• _WHAT TO DO_
Answer with a number only, giving how many lines in the data below include "label".

• _DATA SECTION_
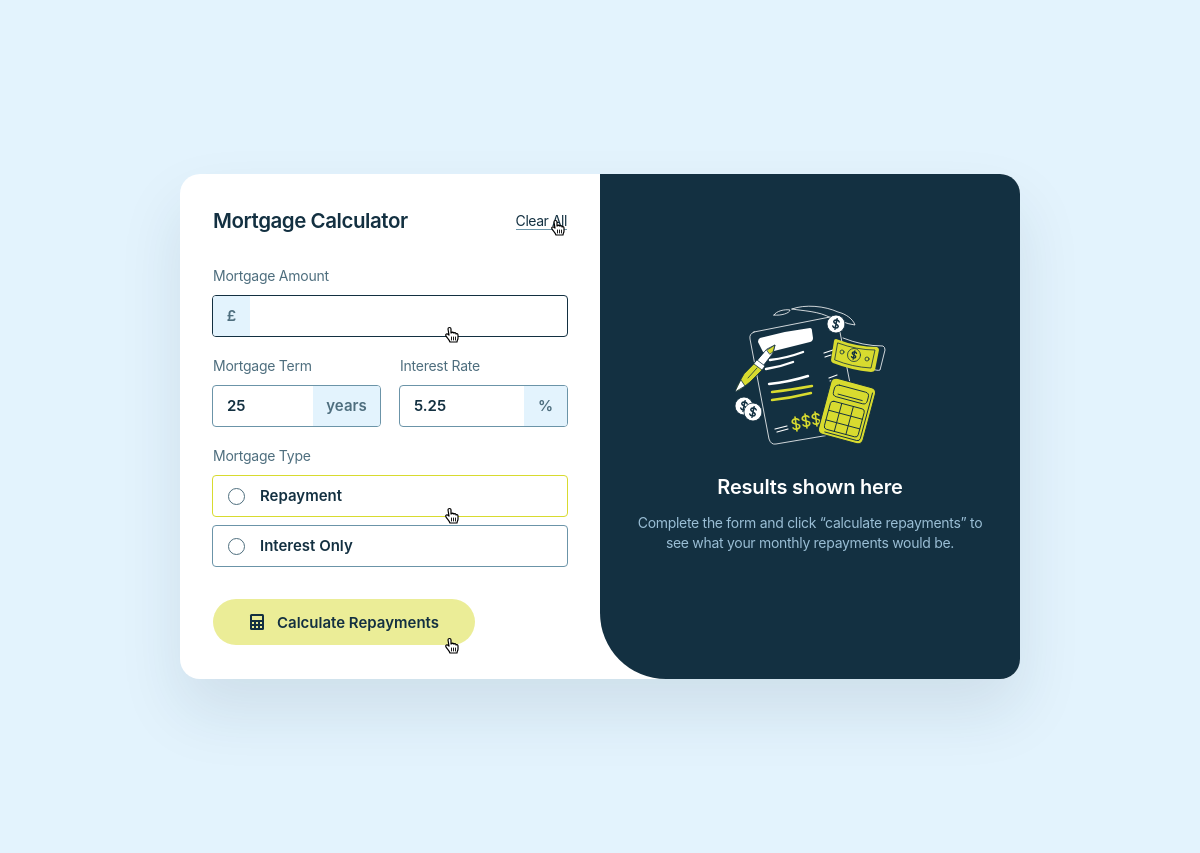
<!DOCTYPE html>
<html lang="en">
<head>
<meta charset="utf-8">
<title>Mortgage Calculator</title>
<style>
:root {
  --sky: #e3f3fd;
  --white: #ffffff;
  --navy: #133041;
  --slate: #4e6e7e;
  --steel: #6b94a8;
  --mist: #9abed5;
  --lime: #d8db2f;
  --lime-soft: #ebed97;
}
* { box-sizing: border-box; margin: 0; }
body {
  position: relative;
  display: flex;
  width: 1200px;
  height: 853px;
  padding: 174px 180px;
  overflow: hidden;
  background: var(--sky);
  color: var(--navy);
  font-family: Inter, "Open Sans", sans-serif;
}
.card {
  display: grid;
  grid-template-columns: 420px 420px;
  width: 840px;
  height: 505px;
  border-radius: 20px;
  background: var(--white);
  box-shadow: 0 32px 64px rgba(19, 48, 65, .1);
  overflow: hidden;
}
.calculator { padding: 34px 32px; }
.calculator-header {
  display: flex;
  justify-content: space-between;
  align-items: center;
  height: 26px;
  margin-bottom: 32px;
  padding: 0 1px;
}
h1 { font-size: 20.5px; font-weight: 600; line-height: 26px; letter-spacing: -.45px; white-space: nowrap; }
.clear {
  color: var(--navy);
  font-size: 14px;
  line-height: 16px;
  letter-spacing: -.45px;
  text-decoration: none;
  border-bottom: 1px solid var(--steel);
}
.field { margin-bottom: 19px; }
.field-row { display: grid; grid-template-columns: 169px 169px; gap: 18px; }
.label {
  height: 20px;
  margin-bottom: 9px;
  padding-left: 1px;
  color: var(--slate);
  font-size: 14px;
  line-height: 20px;
  letter-spacing: -.25px;
}
.input, .option {
  display: flex;
  height: 42px;
  border: 1px solid var(--steel);
  border-radius: 4px;
  overflow: hidden;
  font-size: 15px;
  font-weight: 600;
  line-height: 40px;
}
.input.hovered { border-color: var(--navy); }
.value { flex: 1; padding-left: 14px; }
.unit { padding: 0 13px; background: var(--sky); color: var(--slate); text-align: center; }
.unit.currency { width: 37px; }
.unit.term { width: 67px; padding: 0; }
.unit.rate { width: 43px; }
.options { display: flex; flex-direction: column; gap: 8px; }
.option { align-items: center; gap: 15px; padding-left: 15px; }
.option.hovered { border-color: var(--lime); }
.radio { width: 17px; height: 17px; border: 1.5px solid var(--slate); border-radius: 50%; }
.submit {
  display: flex;
  align-items: center;
  gap: 11px;
  width: 262px;
  height: 46px;
  margin: 32px 0 0 1px;
  padding-left: 35px;
  border-radius: 23px;
  background: var(--lime-soft);
  color: var(--navy);
  font-size: 15px;
  font-weight: 600;
  text-decoration: none;
  white-space: nowrap;
}
.results {
  display: flex;
  flex-direction: column;
  align-items: center;
  padding-top: 126px;
  border-bottom-left-radius: 66px;
  background: var(--navy);
  text-align: center;
}
.results h2 { margin-top: 24px; color: var(--white); font-size: 20px; font-weight: 600; line-height: 26px; letter-spacing: -.2px; }
.results p { margin-top: 13px; color: var(--mist); font-size: 14px; line-height: 20px; letter-spacing: -.3px; white-space: nowrap; }
.pointers { position: absolute; inset: 0; pointer-events: none; }
</style>
</head>
<body>
<main class="card">
  <section class="calculator">
    <header class="calculator-header">
      <h1>Mortgage Calculator</h1>
      <a class="clear" href="#">Clear All</a>
    </header>

    <div class="field">
      <div class="label">Mortgage Amount</div>
      <div class="input hovered"><span class="unit currency">£</span><span class="value"></span></div>
    </div>

    <div class="field field-row">
      <div>
        <div class="label">Mortgage Term</div>
        <div class="input"><span class="value">25</span><span class="unit term">years</span></div>
      </div>
      <div>
        <div class="label">Interest Rate</div>
        <div class="input"><span class="value">5.25</span><span class="unit rate">%</span></div>
      </div>
    </div>

    <div class="label">Mortgage Type</div>
    <div class="options">
      <div class="option hovered"><span class="radio"></span>Repayment</div>
      <div class="option"><span class="radio"></span>Interest Only</div>
    </div>

    <a class="submit" href="#">
      <svg width="18" height="18" viewBox="0 0 18 18" aria-hidden="true">
        <rect x="2" y="1" width="14" height="16" rx="1.5" fill="#133041"/>
        <g fill="#ebed97">
          <rect x="4" y="3" width="10" height="4"/>
          <rect x="4" y="9" width="2" height="2"/><rect x="8" y="9" width="2" height="2"/><rect x="12" y="9" width="2" height="2"/>
          <rect x="4" y="13" width="2" height="2"/><rect x="8" y="13" width="2" height="2"/><rect x="12" y="13" width="2" height="2"/>
        </g>
      </svg>
      Calculate Repayments
    </a>
  </section>

  <section class="results">
    <svg width="160" height="150" viewBox="730 300 160 150" fill="none" stroke-linecap="round" stroke-linejoin="round" role="img" aria-label="Mortgage document with pen, coins, banknote and calculator">
      <defs>
        <path id="dollar" d="M3-3C2-5-3-5-3-2C-3 0 3 0 3 2C3 5-2 5-3 3M0-6V6"/>
        <g id="coin">
          <circle r="9" fill="#fff" stroke="#133041" stroke-width=".8"/>
          <use href="#dollar" transform="rotate(12) scale(.9)" stroke="#133041" stroke-width="1.7"/>
        </g>
      </defs>
      <g id="document" stroke="#fff" stroke-width=".8">
        <path d="M774 315C776 311 785 309 790 310C790 313 781 316 774 315Z"/>
        <path d="M792 309C805 304 825 306 838 312C846 314 853 319 855 325C847 324 838 320 831 318C819 311 803 311 792 309Z"/>
        <path d="M754 332L830 317Q836 316 838 322L858 424Q858 430 853 431L776 444Q771 445 769 439L750 339Q749 334 754 332Z"/>
      </g>
      <path d="M760 338Q785 331 810 328Q812 328 812 331L813 338Q813 341 810 342L766 353Q763 353 762 350L758 342Q758 339 760 338Z" fill="#fff"/>
      <g id="text-lines" stroke="#fff" stroke-width="2.4">
        <path d="M770 360Q787 358 803 352M766 369Q780 367 793 362M769 384Q789 382 808 376"/>
        <path d="M775 429L787 426M777 432L788 429M824 353L833 350M825 357L831 355M829 378L837 375M830 381L835 380" stroke-width="1.2"/>
        <path d="M772 392Q790 390 812 386M772 400Q791 398 811 393" stroke="#d8db2f"/>
      </g>
      <g id="dollar-signs" stroke="#d8db2f" stroke-width="1.4">
        <use href="#dollar" transform="translate(796 424) rotate(-8) scale(1.15)"/>
        <use href="#dollar" transform="translate(806 421) rotate(-8) scale(1.15)"/>
        <use href="#dollar" transform="translate(816 419) rotate(-8) scale(1.15)"/>
      </g>
      <g id="pen" stroke="#133041" stroke-width=".8">
        <path d="M767 349L775 345L773 353L763 366L757 361Z" fill="#fff"/>
        <path d="M767 350L775 345L773 352L770 354Z" fill="#d8db2f"/>
        <path d="M756 362L764 368L750 382L740 390L735 392L737 386L744 374Z" fill="#d8db2f"/>
        <path d="M757 360L765 366L762 370L754 364Z" fill="#fff"/>
        <path d="M741 380L745 386L735 392Z" fill="#fff"/>
        <path d="M748 378L757 368"/>
      </g>
      <use href="#coin" x="836" y="324"/>
      <use href="#coin" x="744" y="406"/>
      <use href="#coin" x="753" y="412"/>
      <g id="banknotes">
        <path d="M843 338Q863 346 883 346Q885 347 885 350L880 370Q878 371 872 369" stroke="#fff" stroke-width=".8"/>
        <path d="M836 339Q857 347 877 347Q879 348 879 350L875 370Q874 372 871 372Q851 370 833 363Q831 362 831 360L834 341Q834 339 836 339Z" fill="#d8db2f"/>
        <g stroke="#133041" stroke-width=".8">
          <path d="M838 343Q857 350 875 350L871 368Q852 367 835 360Z"/>
          <circle cx="854" cy="355" r="6.5"/>
          <circle cx="842" cy="352" r="2"/><circle cx="867" cy="359" r="2"/>
          <use href="#dollar" transform="translate(854 355) rotate(12) scale(.7)" stroke-width="2"/>
        </g>
      </g>
      <g id="desk-calculator" transform="translate(847 411) rotate(15)">
        <rect x="-23" y="-29" width="46" height="58" rx="5" fill="#d8db2f" stroke="#133041"/>
        <g stroke="#133041" stroke-width=".9">
          <path d="M20-24V23Q20 26 17 26H-16"/>
          <rect x="-18" y="-23" width="35" height="12" rx="4"/>
          <path d="M-13-14H12"/>
          <rect x="-18" y="-6" width="35" height="29" rx="3"/>
          <path d="M-18 4H17M-18 14H17M-7-6V23M5-6V23"/>
        </g>
      </g>
    </svg>
    <h2>Results shown here</h2>
    <p>Complete the form and click “calculate repayments” to<br>see what your monthly repayments would be.</p>
  </section>
</main>

<svg class="pointers" width="1200" height="853" viewBox="0 0 1200 853" aria-hidden="true">
  <defs>
    <g id="hand" stroke="#000" stroke-linejoin="round" stroke-linecap="round">
      <path d="M3 2C3 0 6 0 6 2V6C7 5 8 5 9 6C10 5 11 6 11 7C12 6 13 7 13 8V11C13 13 12 13 12 15H5C4 12 2 11 1 9C0 7 2 6 4 8Z" fill="#fff" stroke-width="1.2"/>
      <path d="M6.5 10V13M8.5 10V13M10.5 10V13" stroke-width=".9"/>
    </g>
  </defs>
  <use href="#hand" x="551" y="220"/>
  <use href="#hand" x="445" y="327"/>
  <use href="#hand" x="445" y="508"/>
  <use href="#hand" x="445" y="638"/>
</svg>
</body>
</html>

• _RESULT_
6